Lines in the data below that contain the word "title" are to be copied.

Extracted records
⁂

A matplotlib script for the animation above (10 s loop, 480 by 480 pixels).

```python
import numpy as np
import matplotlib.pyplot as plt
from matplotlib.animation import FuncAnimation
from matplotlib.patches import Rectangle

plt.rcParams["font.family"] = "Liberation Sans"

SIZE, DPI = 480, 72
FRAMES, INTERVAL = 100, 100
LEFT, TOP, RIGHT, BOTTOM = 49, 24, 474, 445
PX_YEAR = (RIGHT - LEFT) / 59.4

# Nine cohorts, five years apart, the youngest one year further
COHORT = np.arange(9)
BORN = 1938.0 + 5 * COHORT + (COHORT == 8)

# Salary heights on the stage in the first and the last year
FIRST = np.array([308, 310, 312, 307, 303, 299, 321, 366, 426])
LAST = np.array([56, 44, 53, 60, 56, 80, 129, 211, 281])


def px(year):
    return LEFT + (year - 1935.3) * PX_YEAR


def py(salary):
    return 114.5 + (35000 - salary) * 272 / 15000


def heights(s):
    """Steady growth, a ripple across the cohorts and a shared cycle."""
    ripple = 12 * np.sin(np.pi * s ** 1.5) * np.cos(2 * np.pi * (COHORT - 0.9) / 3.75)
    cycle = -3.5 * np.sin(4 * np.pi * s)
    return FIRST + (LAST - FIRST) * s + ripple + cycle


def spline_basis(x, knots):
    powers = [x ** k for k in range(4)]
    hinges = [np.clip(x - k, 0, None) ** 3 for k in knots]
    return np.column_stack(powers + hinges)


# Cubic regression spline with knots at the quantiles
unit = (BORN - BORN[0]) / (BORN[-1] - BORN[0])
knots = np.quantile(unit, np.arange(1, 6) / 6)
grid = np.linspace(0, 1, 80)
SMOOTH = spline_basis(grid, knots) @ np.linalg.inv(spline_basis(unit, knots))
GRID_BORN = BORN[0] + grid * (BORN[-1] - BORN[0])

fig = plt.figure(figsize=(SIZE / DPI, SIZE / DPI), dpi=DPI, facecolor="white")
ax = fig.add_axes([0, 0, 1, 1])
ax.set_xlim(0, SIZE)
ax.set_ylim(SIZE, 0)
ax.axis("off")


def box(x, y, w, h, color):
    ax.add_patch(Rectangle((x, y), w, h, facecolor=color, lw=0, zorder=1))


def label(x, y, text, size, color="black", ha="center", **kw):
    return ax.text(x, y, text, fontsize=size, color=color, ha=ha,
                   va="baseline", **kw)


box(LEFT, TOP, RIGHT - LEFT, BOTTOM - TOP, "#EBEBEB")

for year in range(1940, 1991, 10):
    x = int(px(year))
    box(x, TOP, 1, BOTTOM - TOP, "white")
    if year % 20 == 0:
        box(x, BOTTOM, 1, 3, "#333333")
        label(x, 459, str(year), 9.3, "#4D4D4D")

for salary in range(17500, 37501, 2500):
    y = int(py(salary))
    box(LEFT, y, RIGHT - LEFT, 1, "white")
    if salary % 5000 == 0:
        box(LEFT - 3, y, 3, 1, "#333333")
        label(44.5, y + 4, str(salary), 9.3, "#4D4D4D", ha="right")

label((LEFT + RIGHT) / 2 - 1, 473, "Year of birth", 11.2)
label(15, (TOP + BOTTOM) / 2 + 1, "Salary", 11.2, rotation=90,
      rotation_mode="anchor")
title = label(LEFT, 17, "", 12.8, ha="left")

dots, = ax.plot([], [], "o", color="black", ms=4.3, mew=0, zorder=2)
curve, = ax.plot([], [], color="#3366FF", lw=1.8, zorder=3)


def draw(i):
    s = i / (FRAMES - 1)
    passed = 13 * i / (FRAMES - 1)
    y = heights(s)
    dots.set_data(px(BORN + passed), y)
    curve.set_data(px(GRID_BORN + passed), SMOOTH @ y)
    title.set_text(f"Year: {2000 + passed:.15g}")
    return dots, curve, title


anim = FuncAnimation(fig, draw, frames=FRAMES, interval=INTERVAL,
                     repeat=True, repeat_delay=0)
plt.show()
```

⁂

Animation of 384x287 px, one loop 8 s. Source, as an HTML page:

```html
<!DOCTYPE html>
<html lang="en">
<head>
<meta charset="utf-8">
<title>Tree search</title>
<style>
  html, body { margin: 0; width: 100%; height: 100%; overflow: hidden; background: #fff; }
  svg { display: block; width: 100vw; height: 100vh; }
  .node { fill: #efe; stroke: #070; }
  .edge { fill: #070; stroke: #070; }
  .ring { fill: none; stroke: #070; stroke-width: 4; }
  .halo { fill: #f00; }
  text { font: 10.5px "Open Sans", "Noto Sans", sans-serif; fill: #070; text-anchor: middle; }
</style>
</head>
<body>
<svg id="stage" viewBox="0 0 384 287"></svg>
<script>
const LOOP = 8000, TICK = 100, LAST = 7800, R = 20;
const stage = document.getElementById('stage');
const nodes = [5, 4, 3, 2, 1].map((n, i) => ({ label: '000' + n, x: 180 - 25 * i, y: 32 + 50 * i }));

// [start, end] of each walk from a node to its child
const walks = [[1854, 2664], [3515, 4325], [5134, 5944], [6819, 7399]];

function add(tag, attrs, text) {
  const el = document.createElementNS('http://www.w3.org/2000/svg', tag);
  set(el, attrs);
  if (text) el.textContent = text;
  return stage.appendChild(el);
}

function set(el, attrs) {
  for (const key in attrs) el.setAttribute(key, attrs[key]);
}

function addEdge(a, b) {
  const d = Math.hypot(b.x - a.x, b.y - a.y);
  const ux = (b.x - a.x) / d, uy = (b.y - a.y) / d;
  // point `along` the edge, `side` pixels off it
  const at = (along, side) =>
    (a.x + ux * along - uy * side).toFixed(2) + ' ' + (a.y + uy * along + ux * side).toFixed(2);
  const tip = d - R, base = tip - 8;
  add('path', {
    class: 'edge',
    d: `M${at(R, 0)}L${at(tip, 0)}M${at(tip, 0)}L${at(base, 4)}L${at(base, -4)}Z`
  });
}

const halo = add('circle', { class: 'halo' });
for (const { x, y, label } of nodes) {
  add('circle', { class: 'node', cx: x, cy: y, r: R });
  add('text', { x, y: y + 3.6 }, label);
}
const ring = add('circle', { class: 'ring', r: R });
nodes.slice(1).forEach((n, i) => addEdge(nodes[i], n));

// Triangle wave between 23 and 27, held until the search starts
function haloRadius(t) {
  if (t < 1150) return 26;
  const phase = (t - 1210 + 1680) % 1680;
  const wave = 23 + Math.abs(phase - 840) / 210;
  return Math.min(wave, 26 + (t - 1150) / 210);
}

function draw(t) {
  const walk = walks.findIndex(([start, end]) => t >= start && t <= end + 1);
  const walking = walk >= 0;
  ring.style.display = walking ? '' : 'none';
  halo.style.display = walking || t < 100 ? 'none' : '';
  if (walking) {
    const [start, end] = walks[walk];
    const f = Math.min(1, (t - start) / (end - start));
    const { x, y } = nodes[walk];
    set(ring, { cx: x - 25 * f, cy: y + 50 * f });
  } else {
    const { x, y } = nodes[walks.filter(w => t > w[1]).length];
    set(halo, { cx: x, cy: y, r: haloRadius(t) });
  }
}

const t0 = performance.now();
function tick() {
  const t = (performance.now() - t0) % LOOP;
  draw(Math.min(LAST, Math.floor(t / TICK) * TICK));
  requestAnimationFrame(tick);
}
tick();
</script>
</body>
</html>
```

⁂

§ **The answer**:
title = label(LEFT, 17, "", 12.8, ha="left")
    title.set_text(f"Year: {2000 + passed:.15g}")
    return dots, curve, title
<title>Tree search</title>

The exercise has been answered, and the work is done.